Why use those annoying glasses when you could stare through slits cut in a pipe?
THREE-DIMENSIONAL TELEVISION SYSTEM
By Paul A. O’Neal
YOUR FIRST LOOK at 3-D TV will be just as startling and realistic as when you first viewed the new 3-D movies at your local motion-picture theater.
Three-dimensional vision is actually easy to accomplish on television. Whereas in cinematography there are many problems in producing 3-D in large auditoriums, TV can be utilized in a small room and need provide for only a few viewers at any one time. There is no need for using two films and keeping them matched, and no wide-angle screen or throw-away Polaroid glasses are required.
Actually, in TV we have to provide only a simple system whereby basically the images come alternately from the left and the right lens at the transmitting station. This may be accomplished by using any efficient system of optics which will put an image from one lens on the TV-camera plate immediately followed by the alternate lens image, or it may be accomplished with two television cameras switched electronically.
In any event, the two lenses should be approximately as far apart as the human eyes. It is desirable to make the image not only appear to have three dimensions in the television receiver, but also to make it protrude out of the screen so the announcer seems to hold his hand out into the room. This startling illusion is illustrated in Fig. 3. You have the desire to shake hands with him, or to reach out and grasp a box of candy that he may offer. This illusion may be exaggerated by having the pickup lenses farther apart than the eyes of the viewer.

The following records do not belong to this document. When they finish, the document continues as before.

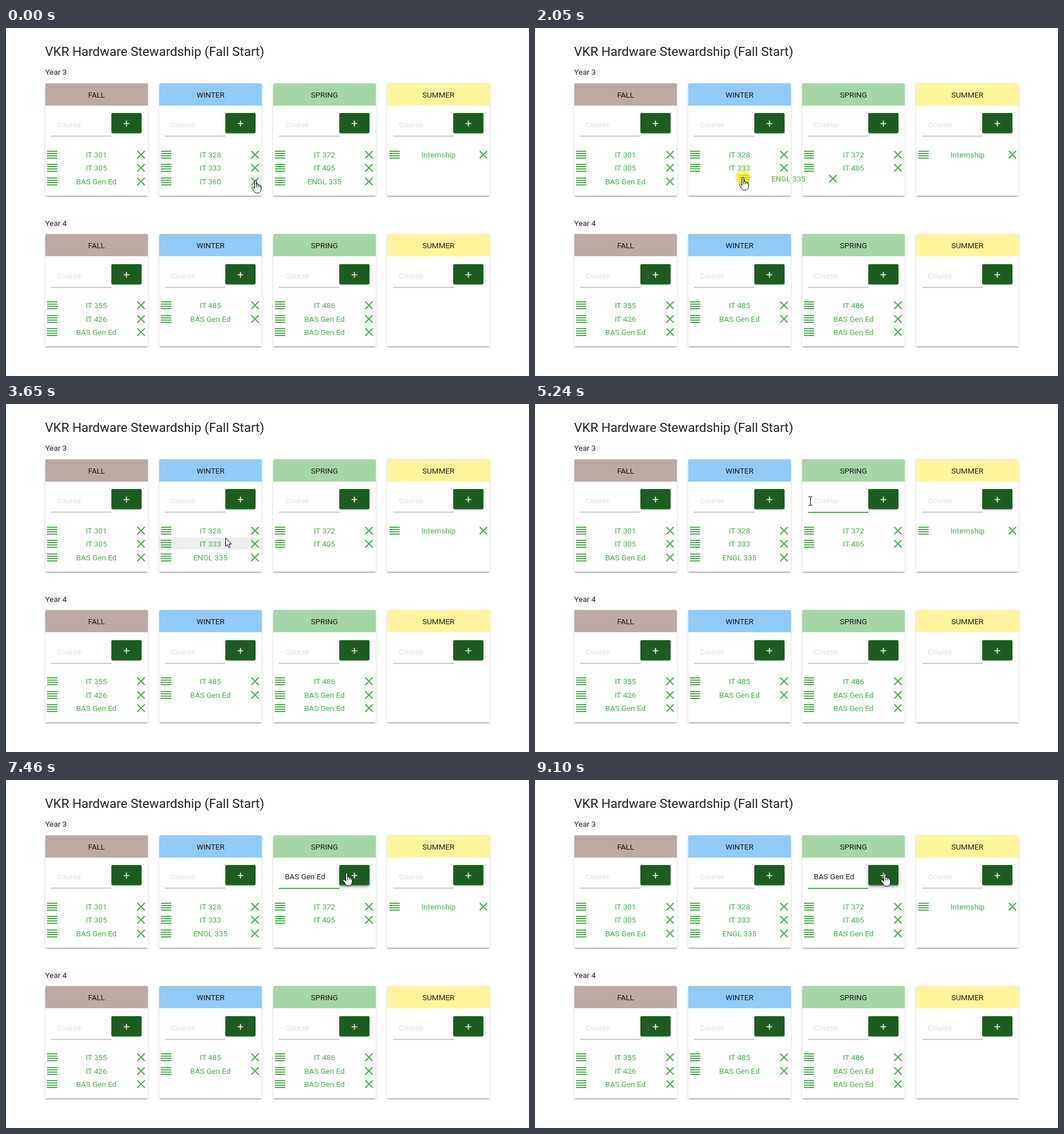
Animation of 918x610 px, one loop 9.56 s. Source, as an HTML page:

```html
<!DOCTYPE html>
<html lang="en">
<head>
<meta charset="utf-8">
<title>Course planner</title>
<style>
html, body { margin: 0; width: 100%; height: 100%; overflow: hidden; background: #fff; }
body { position: relative; font: 13.5px/20px Roboto, sans-serif; color: rgba(0,0,0,.87); }
div, svg { position: absolute; white-space: pre; }
svg { overflow: visible; }
.title { font-size: 22.5px; line-height: 30px; }
.card, .btn { border-radius: 2px; box-shadow: 0 2px 2px rgba(0,0,0,.14), 0 1px 5px rgba(0,0,0,.12), 0 3px 1px -2px rgba(0,0,0,.2); }
.card { width: 180px; height: 197px; background: #fff; }
.head { width: 180px; height: 39px; line-height: 41px; text-align: center; border-radius: 2px 2px 0 0; }
.hint { color: #e2e2e2; }
.line { width: 106px; height: 1px; background: #9e9e9e; }
.btn { width: 53px; height: 35px; background: #1b5e20; overflow: hidden; }
.btn.over { box-shadow: 0 3px 3px rgba(0,0,0,.14), 0 1px 7px rgba(0,0,0,.12), 0 3px 1px -1px rgba(0,0,0,.2), 0 4px 10px rgba(0,0,0,.15); }
.row { width: 180px; height: 20px; color: #4caf50; text-align: center; }
.hover { background: #eee; }
.ripple { width: 100px; height: 100px; border-radius: 50%; background: #fff; }
.list { width: 104px; height: 20px; border: 1px solid #bbb; background: #fff; text-indent: 9px; }
.spot { width: 26px; height: 26px; border-radius: 50%; background: rgba(255,235,0,.65); }
</style>
</head>
<body>
<script>
const LOOP = 9560;

function add(cls, x, y, html = '', parent = document.body) {
  const el = document.createElement('div');
  el.className = cls;
  el.innerHTML = html;
  el.style.left = x + 'px';
  el.style.top = y + 'px';
  parent.append(el);
  return el;
}
const svg = (x, y, body, size = 24) =>
  `<svg style="left:${x}px;top:${y}px" width="${size}" height="${size}">${body}</svg>`;
const show = (el, on) => { el.style.visibility = on ? 'visible' : 'hidden'; };
const move = (el, x, y) => { el.style.transform = `translate(${x}px,${y}px)`; };
const clamp = v => Math.max(0, Math.min(1, v));
const within = (t, a, b) => t >= a && t < b;

const PLUS = svg(21, 13, '<path d="M5.5 .5v10M.5 5.5h10" stroke="#fff" stroke-width="1.7"/>', 11);
const BARS = svg(.4, -2, '<path d="M3 6h18M3 10h18M3 14h18M3 18h18" stroke="#4caf50" stroke-width="2"/>');
const CROSS = svg(156.4, -2, '<path d="M5.5 5.5l13 13M18.5 5.5l-13 13" stroke="#4caf50" stroke-width="2"/>');

const seasons = [['FALL', '#bcaaa4'], ['WINTER', '#90caf9'], ['SPRING', '#a5d6a7'], ['SUMMER', '#fff59d']];
const GEN = 'BAS Gen Ed';
const years = [
  [['IT 301', 'IT 305', GEN], ['IT 328', 'IT 333', 'IT 360'], ['IT 372', 'IT 405', 'ENGL 335'], ['Internship']],
  [['IT 355', 'IT 426', GEN], ['IT 485', GEN], ['IT 486', GEN, GEN], []]
];
const left = col => 68.6 + 200.2 * col;

function addRow(col, i, dy, name) {
  return add('row', left(col), 211.5 + 23.5 * i + dy, `${BARS}<div style="width:180px">${name}</div>${CROSS}`);
}

add('title', 68.5, 26, 'VKR Hardware Stewardship (Fall Start)');
const parts = {};
years.forEach((cols, y) => {
  const dy = 264.5 * y;
  add('', 68.8, 67 + dy, 'Year ' + (y + 3));
  seasons.forEach(([name, color], c) => {
    const x = left(c), at = (cls, dx, top, html) => add(cls, Math.round(x + dx), Math.round(top + dy), html);
    at('card', 0, 96.8);
    at('head', 0, 96.8, name).style.background = color;
    const hint = add('hint', x + 20.4, 159 + dy, 'Course');
    const line = at('line', 10.4, 189);
    const btn = at('btn', 116.2, 149.4, PLUS);
    parts[y + '' + c] = { hint, line, btn };
  });
});

const hover = add('hover', 0, 0);
const rows = years.map((cols, y) => cols.map((names, c) => names.map((n, i) => addRow(c, i, 264.5 * y, n))));
const removed = rows[0][1][2], dragged = rows[0][2][2];
const added = addRow(2, 2, 0, GEN);
const { hint, line, btn } = parts['02'];
const ripple = add('ripple', -23, -34, '', btn);
const typed = add('', 489.4, 159);
const caret = add('', 490, 160);
caret.style.cssText += 'width:1px;height:18px;background:#222';
const list = add('list', 479, 191, GEN);
const spot = add('spot', -13, -13);

// Each pointer has its hot spot at 0,0
const pointers = {
  hand: '<path d="M-1.6 1.2C-1.6-.5 1.6-.5 1.6 1.2V8C2-.0 2 6.9 3.2 6.9 4.4 6.9 4.8 7.8 4.8 8.6 5.4 7.4 7.6 7.8 7.8 9.6 8.6 8.6 9.8 9.2 9.8 11V15.5C9.8 19 7.6 22.2 4 22.2H2C-.8 22.2-2 20-3 18.3L-6.3 13.7C-7.2 11.8-5 10.4-3.4 12L-1.6 14Z" fill="#fff" stroke="#000"/><path d="M1.6 8v4M4.8 8.6V12M7.8 9.6V12" stroke="#000" fill="none"/>',
  arrow: '<path d="M.5.7V15.5L4 12.4 6.3 17.8 8.6 16.8 6.3 11.5H10.7Z" fill="#fff" stroke="#000"/>',
  beam: '<path d="M-3-7.5H-1Q.5-7.5.5-6V6Q.5 7.5-1 7.5H-3M4-7.5H2Q.5-7.5.5-6M.5 6Q.5 7.5 2 7.5H4" fill="none" stroke="#000"/>'
};
for (const k in pointers) pointers[k] = add('', 0, 0, svg(0, 0, pointers[k]));

// time, x, y of the pointer
const path = [
  [0, 438, 267], [700, 438, 267], [1000, 471, 267], [1150, 477, 267], [1480, 479, 267], [1680, 479, 267],
  [1850, 430, 265], [2050, 365, 262], [2300, 306, 257], [2580, 296, 254], [3500, 296, 254], [3650, 385, 234],
  [3900, 440, 205], [4200, 477, 176], [4440, 483, 170], [6750, 483, 170], [7100, 520, 168], [7460, 598, 163],
  [7700, 614, 163.5], [LOOP, 614, 163.5]
];
function pointerAt(t) {
  const i = path.findIndex(p => p[0] > t), a = path[i - 1], b = path[i];
  const k = (t - a[0]) / (b[0] - a[0]);
  return [a[1] + (b[1] - a[1]) * k, a[2] + (b[2] - a[2]) * k];
}

function pointerKind(t, x) {
  if (t < 610) return 'hand';
  if (t < 1480) return x < 469 ? 'arrow' : 'hand';
  if (t < 3190) return 'hand';
  if (t < 6700) return x < 479 ? 'arrow' : 'beam';
  return x < 585 ? 'beam' : 'hand';
}

// x, y, width, height of the grey hover area
function hoverBox(t, x, y) {
  if (t < 610) return [425, 257, 24, 23];
  if (t < 1680) return x >= 469 ? [469, 257, 24, 23] : null;
  if (!within(t, 3190, 4440) || x > 449) return null;
  if (y >= 233) return [269, 234, 180, 21];
  return within(y, 211, 233) ? [269, 211, 180, 21] : null;
}

const clicks = [[560, 760], [1630, 2630], [4720, 4920], [7820, 8020]];

function draw(t) {
  const [x, y] = pointerAt(t), kind = pointerKind(t, x);
  for (const k in pointers) {
    show(pointers[k], k === kind);
    move(pointers[k], Math.round(x), Math.round(y));
  }
  show(spot, clicks.some(c => within(t, ...c)));
  move(spot, x, y);

  const box = hoverBox(t, x, y);
  show(hover, box);
  if (box) ['left', 'top', 'width', 'height'].forEach((k, i) => { hover.style[k] = box[i] + 'px'; });

  show(removed, t < 610);
  show(added, t >= 7870);

  // the dragged row follows the pointer, then glides into its slot
  const grab = t < 1630 ? [0, 0] : pointerAt(Math.min(t, 2580)).map((v, i) => v - [479, 267][i]);
  const k = clamp((t - 2580) / 280), settle = k * (2 - k);
  move(dragged, grab[0] + (-200.2 - grab[0]) * settle, grab[1] * (1 - settle));

  const text = t < 5700 ? '' : t < 6030 ? 'B' : GEN;
  typed.textContent = text;
  show(hint, !text);
  show(list, within(t, 5700, 6030));
  list.style.background = t >= 5800 ? '#e4e4e4' : '#fff';
  show(caret, within(t, 4720, 5240) || within(t, 5700, 6290) || within(t, 6820, 7350));
  move(caret, text === GEN ? 71 : text ? 8 : 0, 0);

  const focus = clamp((t - 4720) / 200);
  line.style.background = focus ? `color-mix(in srgb, #4caf50 ${focus * 100}%, #9e9e9e)` : '#9e9e9e';
  line.style.boxShadow = focus ? `0 1px rgba(76,175,80,${focus})` : 'none';

  btn.classList.toggle('over', x >= 585);
  const wave = clamp((t - 7820) / 700);
  ripple.style.opacity = .35 * (1 - wave);
  ripple.style.transform = `scale(${wave * (2 - wave)})`;
}

function tick() {
  draw(performance.now() % LOOP);
  requestAnimationFrame(tick);
}
tick();
</script>
</body>
</html>
```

In the days to come, the expert stereo-TV cameraman will have to know his angles and protrusions.
The principles recently demonstrated by U. A. Sanabria at American Television Inc., involve the basic system illustrated in the block diagram, Fig. 1. A square-wave generator alternately cuts off electronically first one camera, then the other, producing 15 images from each camera. Then these are transmitted in the usual fashion using the same impulses, and nothing need be done to upset the transmitting standards. This studio arrangement with the TV-picture cameras and the 3-D periscope is being inspected and checked by Mr. Sanabria in photos C and D.
At the receiving end, photos A and B, the television receiver does not have to be touched. The picture-viewing device is tubular in form, and the experimental model employs an ordinary magnetic synchronous motor which is used to twirl a little piece of metal called a butterfly. When this flat piece of metal, with a cutout in each alternate corner flops over, it opens the right eye first, then the left one in step with the electric switch at the camera end. Since all TV stations are local, the ordinary 60-cycle power system will be adequate for general use.
Mr. Sanabria states that it is possible to utilize many tricks to eliminate the mechanical “lorgnette,” and suggests a checkerboard system of Polaroid, Fig. 2, having a right and left alternate series of checkers, and then using interdots at the transmitter to correspond with every other image. Then, with ordinary Polaroid spectacles, no moving parts have to be used. * * *